While it is recommended for those without much experience in Bowen Theory, those who have digested the works of Ed Friedman may not find much new...even through they might find much to inspire.
I am an evangelically-minded United Methodist pastor working on my Doctor of Ministry at Asbury Theological Seminary. It was through this program that I encountered this book. As I read it, I had an "Aha!" moment on every page. Repeatedly, I found myself saying, "Now I understand why this happened...why s/he said this...why I felt that..."
Steinke has specialized in making the Family Systems theory of Murray Bowen, as taught by his personal mentor Edwin Friedman, accessible to and practical for Christian leaders and congregations. He accomplishes this task exceedingly well, not only in this book, but in "Healthy Congregations" and "How Your Church Family Works." I heartily recommend any of these three books to any congregational leader (lay or clergy) who wants to understand the emotional dynamics that drive the anxiety, tension, and conflict in so many congregations.

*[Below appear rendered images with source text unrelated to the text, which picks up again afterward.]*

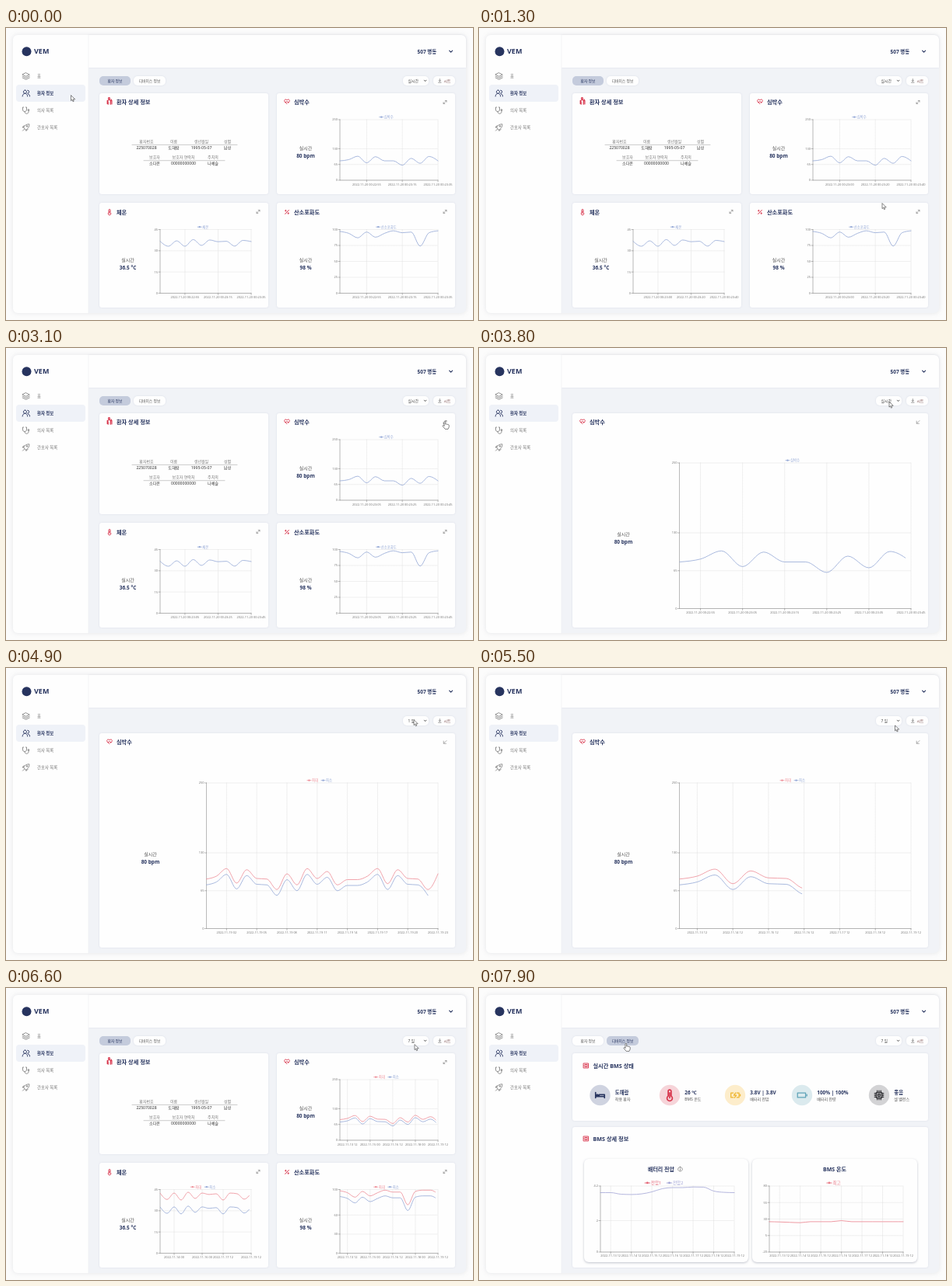
An HTML page that plays this animation: 600 px wide and 376 px high, repeating every 8000 ms.

```html
<!DOCTYPE html>
<html lang="ko">
<head>
<meta charset="utf-8">
<title>병동 모니터링</title>
<style>
  html, body { margin: 0; width: 100%; height: 100%; overflow: hidden; background: #fcfcfc; }
  svg { display: block; width: 100vw; height: 100vh; }
  text { font-family: "Noto Sans", "Noto Sans CJK KR", "Noto Sans CJK", sans-serif; }
  .card { fill: #fefefe; filter: drop-shadow(0 .4px 1px rgba(70, 85, 130, .13)); }
  .inner { fill: #fefefe; filter: drop-shadow(0 1px 1.6px rgba(50, 60, 90, .3)); }
  .window { filter: drop-shadow(0 0 3px rgba(60, 70, 90, .13)); }
  .line { fill: none; stroke-linecap: round; stroke-linejoin: round; }
</style>
</head>
<body>
<svg id="stage" viewBox="0 0 600 376"></svg>
<script>
const LOOP = 8000, STEP = 100;
const NAVY = '#27345f', GRAY = '#777', RED = '#d8354c', BLUE = '#94a8d6', PINK = '#ee8d97';
const PATIENT = '도해람', GUARDIAN = '소다온', DOCTOR = '나예슬';

// Times at which the page content changes
const ZOOM_IN = 3200, PICK_DAY = 4100, PICK_WEEK = 5300, ZOOM_OUT = 6000, DEVICE = 7800;
const DRAW_MS = 750;

const HEART = {
  name: '심박수', unit: '80 bpm', max: 250, ticks: [0, 65, 130, 250], gap: 10,
  live: [80, 85, 99, 72, 97, 80, 80, 62, 90, 70, 98, 80],
  day: [85, 90, 103, 78, 101, 86, 85, 67, 94, 75, 103, 86, 98, 75, 84, 84, 90, 103, 77, 101, 86, 85, 67, 94],
  week: [85, 90, 102, 77, 99, 87, 86, 69, 93, 75, 103, 86, 97, 74]
};
const TEMP = {
  name: '체온', unit: '36.5 °C', max: 45, ticks: [0, 15, 30, 45], gap: 9.8,
  live: [36.7, 33.2, 37, 33.2, 37.9, 33.8, 37.6, 36.4, 36.7, 33.3, 37.3, 36.5],
  week: [42.5, 38, 42.5, 37.6, 43.1, 38.7, 42.5, 41.5, 42, 37.6, 42.5, 42, 38.2, 42.5]
};
const OXYGEN = {
  name: '산소포화도', unit: '98 %', max: 100, ticks: [0, 25, 50, 75, 100], weekTicks: [0, 30, 60, 100], gap: 9,
  live: [97, 94, 87, 96, 88, 94, 98, 95, 96, 74, 95, 98],
  week: [98, 95, 88, 97, 90, 95, 99, 96, 96, 76, 97, 99, 99, 93]
};
const VOLTAGE = [3.78, 3.78, 3.68, 3.66, 3.7, 3.83, 4.03, 4.1, 4.1, 4.14, 4.13, 3.88, 3.8, 3.78];
const DEVICE_TEMP = [26, 25.6, 25, 24.5, 26, 26, 26, 27.6, 26, 26, 26, 26, 26, 26];

const pad = n => String(n).padStart(2, '0');
const every = (from, step, to) => Array.from({ length: Math.floor((to - from) / step) + 1 }, (_, i) => from + i * step);
const text = (x, y, str, size, { fill = GRAY, anchor = 'start', weight = 400 } = {}) =>
  `<text x="${x}" y="${y}" font-size="${size}" fill="${fill}" text-anchor="${anchor}" font-weight="${weight}">${str}</text>`;
const mid = (x, y, str, size, fill = GRAY, weight = 400) => text(x, y, str, size, { fill, weight, anchor: 'middle' });
const bold = (x, y, str, size) => text(x, y, str, size, { fill: NAVY, weight: 700 });
const rect = (x, y, w, h, r, attrs) => `<rect x="${x}" y="${y}" width="${w}" height="${h}" rx="${r}" ${attrs}/>`;
const card = (x, y, w, h) => rect(x, y, w, h, 3, 'class="card"');
const stroke = (d, color, width = .8, extra = '') => `<path class="line" d="${d}" stroke="${color}" stroke-width="${width}" ${extra}/>`;
const at = (x, y, body, scale = 1) => `<g transform="translate(${x} ${y}) scale(${scale})">${body}</g>`;

const ICON = {
  layers: c => stroke('M0-4.2L4.5-2 0 .3-4.5-2ZM-4.5 0L0 2.3 4.5 0M-4.5 2L0 4.3 4.5 2', c),
  users: c => stroke('M-1.2-4a2.1 2.1 0 1 1-.1 0M-4.6 4c0-5 6.6-5 6.6 0M2-3.8a2 2 0 0 1 0 4M2.8 1c1.4.3 2 1.4 2 3', c, .9),
  scope: c => stroke('M-3-4h-1.2v3c0 3.6 5 3.6 5 0v-3h-1.2M-1.7 1.8c0 3.6 5 3.2 5 0v-1.2M3.3-1.2a.9.9 0 1 1-.1 0', c),
  rocket: c => stroke('M-1.8 1.8L-3-.2C-1-3.4 1.2-4.2 4.2-4.2 4.2-1.2 3.4 1 .2 3ZM-3-.2l-1.6.2L-2.6-2.4M.2 3v1.6L2.4 2.4M-2.4 2.4L-4.2 4.2M1.4-2.2a.8.8 0 1 1-.1 0', c),
  patient: c => stroke('M-.6-3.4a1 1 0 1 1 .1 0M-1.8 3.2v-2.4l-.6-2.4 2-1.2 2 1.2-.4 2.4v2.4M2-3l.9 1.6v4.4M-2.8-1.6v4', c, 1.2),
  heart: c => stroke('M0 2.8L-3-.2c-1.4-2 1.4-4 3-1.8 1.6-2.2 4.4-.2 3 1.8L1.4 1.4M-2.4.4h1.6l.8-1 .8 1.2h1.2', c, .9),
  thermo: c => stroke('M-1 .6v-3.2a1 1 0 0 1 2 0v3.2a1.8 1.8 0 1 1-2 0M0-1.6v3.4', c, .9),
  percent: c => stroke('M2.3-2.5L-2.3 2.5M-1.6-2.4a.7.7 0 1 1-.1 0M1.7 1a.7.7 0 1 1-.1 0', c, 1),
  list: c => stroke('M-3-3h6v6h-6ZM-3 0h6M-1.5-1.5h3M-1.5 1.5h3', c, .9),
  expand: () => stroke('M-2 2L2-2M.2-2H2v1.8M-2 .2V2h1.8', '#777', .6),
  collapse: () => stroke('M2-2L-1.4 1.4M-1.8-1.4v3.2h3.2', '#777', .6),
  bed: c => stroke('M-5-3v6M-5 1.4h10M5 3v-3.6H-1V1.4M-3-.7a.8.8 0 1 1-.1 0', c, 1.4),
  bolt: c => stroke('M-2-2.6h-2.6v5.2H-2M2-2.6h2.4v5.2H2M5.7-.8v1.6M.6-2.6L-1.4.2h2.8L-.6 2.8', c, 1.1),
  battery: c => stroke('M-5-2.6h9v5.2h-9ZM5.4-.8v1.6', c, 1.1),
  chip: c => stroke('M-3-3h6v6h-6ZM-1.2-1.2h2.4v2.4h-2.4ZM-2-5v2M0-5v2M2-5v2M-2 5v-2M0 5v-2M2 5v-2M-5-2h2M-5 0h2M-5 2h2M5-2h-2M5 0h-2M5 2h-2', c, 1.1)
};
const icon = (name, x, y, color, scale) => at(x, y, ICON[name](color), scale);

// Monotone cubic through evenly spaced points
function smooth(points) {
  const h = points[1][0] - points[0][0], n = points.length;
  const s = points.slice(1).map((p, i) => (p[1] - points[i][1]) / h);
  const m = points.map((_, i) => {
    if (!i || i === n - 1) return 0;
    const a = s[i - 1], b = s[i];
    return (Math.sign(a) + Math.sign(b)) * Math.min(Math.abs(a), Math.abs(b), Math.abs(a + b) / 4);
  });
  m[0] = (3 * s[0] - m[1]) / 2;
  m[n - 1] = (3 * s[n - 2] - m[n - 2]) / 2;
  const f = v => v.toFixed(2);
  return points.reduce((d, [x, y], i) => {
    if (!i) return `M${f(x)} ${f(y)}`;
    const [px, py] = points[i - 1];
    return d + `C${f(px + h / 3)} ${f(py + m[i - 1] * h / 3)} ${f(x - h / 3)} ${f(y - m[i] * h / 3)} ${f(x)} ${f(y)}`;
  }, '');
}

function legend(center, y, series, size) {
  const k = size / 4.4, widths = series.map(s => (6 + s.name.length * 4.05) * k);
  let x = center - (widths.reduce((a, b) => a + b) + (series.length - 1) * 4 * k) / 2;
  return series.map((s, i) => {
    const item = at(x, y - 1.6 * k, stroke('M0 0h5', s.color, .8) + `<circle cx="2.5" r="1.1" fill="${s.color}"/>`, k) +
      text(x + 6 * k, y, s.name, size, { fill: s.color });
    x += widths[i] + 4 * k;
    return item;
  }).join('');
}

function chart({ x, y, w, h, min = 0, max, ticks, series, count, xTicks, label, reveal = 1, legendY, legendSize = 4.4, labelGap = 6.8 }) {
  const px = i => x + i * w / (count - 1), py = v => y + h - (v - min) / (max - min) * h;
  const grid = ticks.map(v => `M${x} ${py(v)}h${w}`).join('') + xTicks.map(i => `M${px(i)} ${y}v${h}`).join('');
  const marks = ticks.map(v => `M${x - 2} ${py(v)}h2`).join('') + xTicks.map(i => `M${px(i)} ${y + h}v2`).join('');
  return stroke(grid, '#dcdcdc', .5, 'stroke-dasharray="1 1"') +
    stroke(`M${x} ${y}v${h}h${w}` + marks, '#8c8c8c', .6) +
    ticks.map(v => text(x - 3, py(v) + 1.4, v, 3.9, { anchor: 'end' })).join('') +
    xTicks.map(i => mid(px(i), y + h + labelGap, label(i), 3.9)).join('') +
    series.filter(s => s.data).map(s => stroke(smooth(s.data.map((v, i) => [px(i), py(v)])), s.color, .8,
      reveal < 1 ? `pathLength="1" stroke-dasharray="${reveal} 2" style="stroke-linecap:butt"` : '')).join('') +
    legend(x + w / 2 - 3.2, legendY, series, legendSize);
}

const dayLabel = i => `2022-11-19 ${pad(i)}`;
const weekLabel = i => `2022-11-${13 + (i >> 1)} ${pad(i % 2 * 12)}`;
function liveLabel(t) {
  const start = 1360 + (t < 100 ? 0 : t < 1500 ? 5 : 10);
  return i => `2022-11-20 00:${pad(Math.floor((start + 5 * i) / 60))}:${pad((start + 5 * i) % 60)}`;
}

function vitalChart(vital, box, range, xTicks, t) {
  const data = vital[range];
  const low = data.map(v => v - vital.gap);
  const series = range === 'live' ? [{ name: vital.name, color: BLUE, data }] : [
    { name: '최대', color: PINK, data },
    { name: '최소', color: BLUE, data: range === 'day' ? low.slice(0, -1) : low }
  ];
  const label = { live: liveLabel(t), day: dayLabel, week: weekLabel }[range];
  const ticks = range === 'week' && vital.weekTicks || vital.ticks;
  return chart({ ...box, max: vital.max, ticks, series, count: data.length, xTicks, label, reveal: drawn(t), legendY: box.y - 1.7 });
}

function drawn(t) {
  const start = [ZOOM_IN, PICK_DAY, PICK_WEEK, ZOOM_OUT].filter(s => s <= t).pop();
  if (start === undefined) return 1;
  return 1 - Math.max(0, 1 - (t - start) / DRAW_MS) ** 2.3;
}

const reading = (x, y, value) => mid(x, y, '실시간', 6, '#555') + mid(x, y + 10, value, 6.5, NAVY, 700);
const heading = (x, y, iconName, title) => icon(iconName, x, y, RED) + bold(x + 9, y + 2.7, title, 7.2);

function table(x1, x2, y, columns) {
  return stroke(`M${x1} ${y + 2.4}H${x2}`, '#999', .5) + columns.map(([x, head, value]) =>
    mid(x, y, head, 5) + mid(x, y + 7.8, value, 5.1, '#333', 500)).join('');
}

function cardsView(t, range) {
  const live = range === 'live', wide = live ? [3, 7, 11] : every(1, 3, 13);
  const heartBox = { x: 429, y: 118, w: 126, h: 78 };
  return card(120, 84, 217, 130) + card(348, 84, 229, 130) + card(120, 225, 217, 135) + card(348, 225, 229, 135) +
    heading(133, 95, 'patient', '환자 상세 정보') + heading(361, 95, 'heart', '심박수') +
    heading(133, 237, 'thermo', '체온') + heading(361, 237, 'percent', '산소포화도') +
    icon('expand', 564, 95.5) + icon('expand', 324, 236.5) + icon('expand', 564, 236.5) +
    table(162, 297, 148, [[180.5, '환자번호', '225070028'], [215.5, '이름', PATIENT], [251, '생년월일', '1995-05-07'], [284.5, '성별', '남성']]) +
    table(177, 281, 168.3, [[191, '보호자', GUARDIAN], [228, '보호자 연락처', '00000000000'], [266, '주치의', DOCTOR]]) +
    reading(385, 157, HEART.unit) + reading(156.5, 300.5, TEMP.unit) + reading(385, 300.5, OXYGEN.unit) +
    vitalChart(HEART, heartBox, range, wide, t) +
    vitalChart(TEMP, { x: 198, y: 259.5, w: 117, h: 82 }, range, live ? wide : [2, 6, 9, 13], t) +
    vitalChart(OXYGEN, { x: 429, y: 259.5, w: 126, h: 82 }, range, wide, t) + tooltip(t, heartBox);
}

function tooltip(t, box) {
  if (t < 1600 || t >= 2700) return '';
  const [i, y] = t < 2200 ? [6, 147] : [0, 139];
  const x = box.x + i * box.w / 11, value = HEART.live[i];
  return `<circle cx="${x}" cy="${box.y + box.h * (1 - value / HEART.max)}" r="1.1" fill="#4c5f96"/>` +
    rect(x + 7, y, 45.5, 23, 1.5, 'fill="#fff" stroke="#444" stroke-width="1"') +
    text(x + 11, y + 8.4, liveLabel(t)(i), 3.8, { fill: '#444' }) + text(x + 11, y + 15.8, `심박수 : ${value}`, 3.8, { fill: BLUE });
}

function zoomView(t, range) {
  const xTicks = { live: every(1, 2, 11), day: every(2, 3, 23), week: every(1, 2, 13) }[range];
  return card(120, 84, 457, 276) + heading(133, 95, 'heart', '심박수') + icon('collapse', 564, 95.5) +
    reading(185.5, 242, HEART.unit) + vitalChart(HEART, { x: 257.5, y: 148, w: 297.5, h: 187.5 }, range, xTicks, t);
}

function deviceView() {
  const status = [
    [155.5, '#cfd3e0', 'bed', NAVY, PATIENT, '착용 환자'],
    [245, '#f6d4d9', 'thermo', RED, '26 ℃', 'BMS 온도'],
    [329, '#fdedcb', 'bolt', '#eeb52f', '3.8V | 3.8V', '배터리 전압'],
    [415, '#dbeaee', 'battery', '#5fa3b8', '100% | 100%', '배터리 잔량'],
    [514, '#d3d3d5', 'chip', '#2f2f33', '좋음', '셀 밸런스']
  ];
  const base = { y: 255, w: 172, h: 85, count: 14, xTicks: every(1, 2, 13), label: weekLabel, legendY: 253, legendSize: 5.6, labelGap: 5.6 };
  return card(120, 84, 457, 87) + card(120, 179, 457, 181) +
    heading(137.5, 100, 'list', '실시간 BMS 상태') + heading(137.5, 194, 'list', 'BMS 상세 정보') +
    status.map(([x, fill, name, color, value, note]) => `<circle cx="${x}" cy="138" r="13.2" fill="${fill}"/>` +
      icon(name, x, 138, color, name === 'thermo' ? 1.9 : 1.15) + bold(x + 19.3, 137, value, 6.4) +
      text(x + 19.3, 145, note, 5, { fill: '#555' })).join('') +
    rect(135, 220, 211, 133, 6, 'class="inner"') + rect(351, 220, 212, 133, 6, 'class="inner"') +
    mid(234, 236, '배터리 전압', 7, NAVY, 700) + mid(457, 236, 'BMS 온도', 7, NAVY, 700) +
    at(258.5, 233.2, stroke('M0-2.8a2.8 2.8 0 1 1-.1 0M0-.3v1.6M0-1.4v.1', '#555', .6)) +
    chart({ ...base, x: 156, max: 4.2, ticks: [0, 2, 4.2], series: [{ name: '전압1', color: '#e5697a' }, { name: '전압2', color: '#a3a5d6', data: VOLTAGE }] }) +
    chart({ ...base, x: 373, min: -20, max: 80, ticks: every(-20, 25, 80), series: [{ name: '최고', color: '#ea7f8b', data: DEVICE_TEMP }] });
}

function shell() {
  const items = [['layers', '홈'], ['users', '환자 정보'], ['scope', '의사 목록'], ['rocket', '간호사 목록']];
  return rect(0, 0, 600, 376, 0, 'fill="#fcfcfc"') +
    rect(9, 9, 582, 358, 6, 'fill="#f1f3f7" class="window"') +
    '<path d="M106 9h479a6 6 0 0 1 6 6v36H106Z" fill="#fefefe" style="filter:drop-shadow(0 .6px 1px rgba(70,85,130,.12))"/>' +
    '<path d="M15 9h91v358H15a6 6 0 0 1-6-6V15a6 6 0 0 1 6-6Z" fill="#fefefe"/>' + stroke('M106 9V367', '#eceef2', .6) +
    `<circle cx="26.5" cy="30.2" r="6" fill="${NAVY}"/>` + bold(36, 33.4, 'VEM', 9) +
    rect(13, 73, 89, 22, 4, 'fill="#eff2f8"') +
    items.map(([name, label], i) => {
      const y = 62 + 22 * i, on = i === 1;
      return icon(name, 25.7, y, on ? NAVY : GRAY) + text(40, y + 2, label, 5.4, { fill: on ? NAVY : GRAY, weight: on ? 600 : 400 });
    }).join('') +
    bold(528.5, 32.6, '507 병동', 6.5) + stroke('M569.6 29.2l2 2 2-2', NAVY, 1.1);
}

function toolbar(view, range) {
  const tab = (x, w, label, on) => rect(x, 62, w, 12, 5, on ? 'fill="#c4cbdc"' : 'class="card"') +
    mid(x + w / 2, 69.8, label, 4.8, on ? NAVY : '#555', 500);
  const tabs = view === 'zoom' ? '' : tab(120, 40, '환자 정보', view === 'cards') + tab(164, 41, '디바이스 정보', view === 'device');
  return tabs + rect(510, 62, 33, 12, 5, 'class="card"') +
    text(516.5, 69.7, { live: '실시간', day: '1 일', week: '7 일' }[range], 4.9, { fill: '#444' }) +
    stroke('M537.3 67.2l1.3 1.4 1.3-1.4', '#333', .8) +
    rect(549, 62, 28, 12, 5, 'class="card"') +
    stroke('M557.3 65.6v3M556.2 67.6l1.1 1.1 1.1-1.1M555.6 70.2h3.4', '#555', .6) + text(562.5, 69.7, '시트', 4.8, { fill: '#7a4d4d', weight: 500 });
}

// time, x, y
const POINTER = [
  [0, 83.5, 87], [600, 83.5, 87], [900, 270, 72], [1300, 518, 226], [1400, 518, 226], [1700, 500, 190], [1900, 500, 190],
  [2400, 449, 180], [2500, 449, 180], [2800, 564, 95], [3200, 564, 95], [3700, 527, 69.5], [3900, 527, 69.5], [4600, 524, 67],
  [5400, 524, 67], [5700, 564.5, 95], [6000, 564.5, 95], [6500, 525, 73], [6700, 525, 73], [7400, 189, 72], [LOOP, 189, 72]
];
function pointer(t, view) {
  const i = POINTER.findIndex(p => p[0] > t), [t0, x0, y0] = POINTER[i - 1], [t1, x1, y1] = POINTER[i];
  const u = (t - t0) / (t1 - t0), k = u * u * (3 - 2 * u);
  const x = x0 + (x1 - x0) * k, y = y0 + (y1 - y0) * k;
  const onIcon = x > 560 && y > 91 && y < 100;
  const onTab = view !== 'zoom' && x > 164 && x < 205 && y > 62 && y < 74;
  const shape = onIcon || onTab
    ? 'M-1 5V.2c0-1.2 1.7-1.2 1.7 0v3c.3-.6 1.5-.5 1.6.2.5-.5 1.5-.3 1.6.4.6-.3 1.3 0 1.3.8v2.2L4 9.4H.2L-2.8 5.8c-.6-1 .6-1.8 1.8-.8Z'
    : 'M0 0v6.6l1.5-1.4 1 2.5 1.2-.5-1-2.4h2.1Z';
  return at(x, y, stroke(shape, '#333', .6, 'style="fill:#fff"'));
}

const stage = document.getElementById('stage');
let shown = -1;
function render(now) {
  const t = Math.floor(now % LOOP / STEP) * STEP;
  if (t !== shown) {
    shown = t;
    const view = t >= DEVICE ? 'device' : t >= ZOOM_IN && t < ZOOM_OUT ? 'zoom' : 'cards';
    const range = t < PICK_DAY ? 'live' : t < PICK_WEEK ? 'day' : 'week';
    const page = { cards: cardsView, zoom: zoomView, device: deviceView }[view];
    stage.innerHTML = shell() + toolbar(view, range) + page(t, range) + pointer(t, view);
  }
}

const begin = performance.now();
function tick() {
  render(performance.now() - begin);
  requestAnimationFrame(tick);
}
tick();
</script>
</body>
</html>
```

Steinke's (and Bowen's and Friedman's) advice to leaders could be summarized in three simple statements: 1- Regulate your anxiety; 2- Define or differentiate yourself in terms of values and beliefs; 3- Stay in touch with the people in the midst of their issues. These are simple to say, but not so simple to DO. You will have to read the book(s) to gain a full understanding of what these statements mean. And you will spend the rest of your life learning how to do them. They are not "quick fixes." If you're looking for "quick fixes," don't read this book. But if you're looking for long-term health and solutions that last, then pick up this book and/or Steinke's other two mentioned above.Read more ›
Most Recent Customer Reviews
Excellent review of relationships in churches. Steinke is insightful in describing healthy and unhealthy pastors and congregations and how to free yourself from the grips of both.Published 2 months ago by Michael B. Safford-KennedyKennedy
An interesting combination of cell biology, Bible stories, and systems dynamics -- used to highlight some of the dysfunction typical of religious communities and prescribe... Read morePublished 2 months ago by HalKid2
I always say the best book is the one you need now. This book was exactly what I needed when I needed it. Read morePublished 5 months ago by Amazon Customer
In this book, Steinke shares important insights into the functioning of congregations and how we as leaders can influence congregations for good by focusing on our own stuff and... Read morePublished 5 months ago by Jennifer Kottler
Excellent resource for churches and pastors in any kind of transition. I recommend it. Certainly Mr. Steinke is very knowledgeable.Published 6 months ago by Doris Glaspy
As a pastor who has led churches through times of serious congregational conflicts, I wish every pastor, elder, deacon and bishop would read this book. Read morePublished 9 months ago by Daniel L. Scott Jr.
A good book that, at its core, warns leaders that change and anxious times are your staples if you want a healthy organization. Read morePublished 10 months ago by D. Bowser